The events unfolded in the aftermath of the tragedies (earthquakes, tsunamis, great fire) of 1755. In the social turmoil that followed, several shots were fired into a carriage, wounding the king. Pombal, the Secretary of State, rounded up "several of the most powerful and prominent nobles in Portugal. All were interrogated and many were tortured.” They were then tried, and executed on a platform in Belem before thousands of spectators.
“The Marchioness of Tavora was the first that was brought upon the scaffold, where she was beheaded at one stroke… [three noblemen and three servants] were strangled at a stake, and afterwards their limbs broken with an iron instrument. The Marquis of Tavora and the Duke of Aveiro [illustration] had their limbs broken alive… The body and limbs of each of the criminals, after they were executed, were thrown upon a wheel… But when Antonio Alvares Ferreira was brought to the stake, whose sentence was to be burnt alive, the other bodies were exposed to his view.

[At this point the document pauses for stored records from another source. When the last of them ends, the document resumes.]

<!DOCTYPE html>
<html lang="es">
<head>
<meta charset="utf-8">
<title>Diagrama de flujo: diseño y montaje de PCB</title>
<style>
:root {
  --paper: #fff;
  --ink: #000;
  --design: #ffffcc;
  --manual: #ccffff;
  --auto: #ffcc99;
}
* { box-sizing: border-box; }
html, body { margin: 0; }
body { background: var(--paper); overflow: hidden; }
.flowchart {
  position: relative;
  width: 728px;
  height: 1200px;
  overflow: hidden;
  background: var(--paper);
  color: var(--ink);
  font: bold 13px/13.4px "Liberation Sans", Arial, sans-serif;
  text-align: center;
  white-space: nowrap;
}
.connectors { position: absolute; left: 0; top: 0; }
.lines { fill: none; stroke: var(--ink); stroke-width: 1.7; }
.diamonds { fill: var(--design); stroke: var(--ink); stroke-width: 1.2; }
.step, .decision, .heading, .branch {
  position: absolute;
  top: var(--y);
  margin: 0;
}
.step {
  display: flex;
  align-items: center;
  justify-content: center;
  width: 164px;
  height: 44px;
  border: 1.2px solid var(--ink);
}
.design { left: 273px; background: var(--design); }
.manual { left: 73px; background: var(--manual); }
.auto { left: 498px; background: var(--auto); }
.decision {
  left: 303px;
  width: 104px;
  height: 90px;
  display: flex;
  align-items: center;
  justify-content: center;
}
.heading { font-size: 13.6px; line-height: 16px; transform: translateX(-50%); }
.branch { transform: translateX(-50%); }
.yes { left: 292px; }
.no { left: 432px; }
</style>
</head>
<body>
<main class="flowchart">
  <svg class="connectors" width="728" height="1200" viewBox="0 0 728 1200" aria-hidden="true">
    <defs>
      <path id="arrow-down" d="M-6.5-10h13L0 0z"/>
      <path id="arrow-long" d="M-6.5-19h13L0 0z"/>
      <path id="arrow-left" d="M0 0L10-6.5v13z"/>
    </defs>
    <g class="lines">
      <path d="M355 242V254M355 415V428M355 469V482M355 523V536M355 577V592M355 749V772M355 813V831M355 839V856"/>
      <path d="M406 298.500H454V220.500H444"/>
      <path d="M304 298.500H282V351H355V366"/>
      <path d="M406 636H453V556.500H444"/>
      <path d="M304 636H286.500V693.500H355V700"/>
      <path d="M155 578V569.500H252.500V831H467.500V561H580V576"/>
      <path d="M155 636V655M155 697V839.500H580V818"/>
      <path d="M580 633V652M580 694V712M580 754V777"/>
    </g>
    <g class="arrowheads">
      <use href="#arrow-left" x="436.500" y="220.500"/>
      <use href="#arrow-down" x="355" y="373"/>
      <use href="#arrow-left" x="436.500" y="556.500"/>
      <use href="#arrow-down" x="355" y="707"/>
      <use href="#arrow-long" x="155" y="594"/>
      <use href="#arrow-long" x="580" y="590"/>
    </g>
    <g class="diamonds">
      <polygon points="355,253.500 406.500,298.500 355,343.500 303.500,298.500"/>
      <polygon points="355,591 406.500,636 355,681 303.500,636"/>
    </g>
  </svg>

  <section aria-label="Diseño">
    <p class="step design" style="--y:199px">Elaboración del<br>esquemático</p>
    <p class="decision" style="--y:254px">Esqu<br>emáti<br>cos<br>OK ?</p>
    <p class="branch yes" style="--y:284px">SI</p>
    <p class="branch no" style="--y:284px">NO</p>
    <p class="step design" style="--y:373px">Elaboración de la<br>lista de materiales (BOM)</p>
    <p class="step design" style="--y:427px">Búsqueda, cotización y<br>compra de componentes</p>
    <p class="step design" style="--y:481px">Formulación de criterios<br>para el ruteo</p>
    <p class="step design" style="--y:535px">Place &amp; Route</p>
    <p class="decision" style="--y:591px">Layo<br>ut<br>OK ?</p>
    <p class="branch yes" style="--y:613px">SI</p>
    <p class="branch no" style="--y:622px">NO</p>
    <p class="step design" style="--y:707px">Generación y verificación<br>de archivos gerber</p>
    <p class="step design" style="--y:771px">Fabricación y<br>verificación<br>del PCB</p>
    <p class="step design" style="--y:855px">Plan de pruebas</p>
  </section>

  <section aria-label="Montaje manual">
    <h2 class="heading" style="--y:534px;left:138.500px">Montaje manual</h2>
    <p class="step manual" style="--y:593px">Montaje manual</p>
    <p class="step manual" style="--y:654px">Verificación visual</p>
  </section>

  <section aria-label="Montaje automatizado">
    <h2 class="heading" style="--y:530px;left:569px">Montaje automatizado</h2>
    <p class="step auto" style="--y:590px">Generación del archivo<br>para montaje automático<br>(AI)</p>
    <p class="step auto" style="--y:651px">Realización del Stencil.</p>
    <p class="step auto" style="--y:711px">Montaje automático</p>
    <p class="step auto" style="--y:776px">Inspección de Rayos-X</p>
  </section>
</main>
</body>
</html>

The combustible matter which had been laid under the scaffolding was set fire to, [and] the whole machine with the bodies was consumed to ashes, and then thrown into the sea.”Unlike the French Revolution which lasted 11 months, the turmoil in Portugal continued for 18 years, from 1759-1777.
Quoted text (p. 351) from This Gulf of Fire: The Destruction of Lisbon, or Apocalypse in the Age of Science and Reason, by Mark Molesky. Illustration via Wikiwand.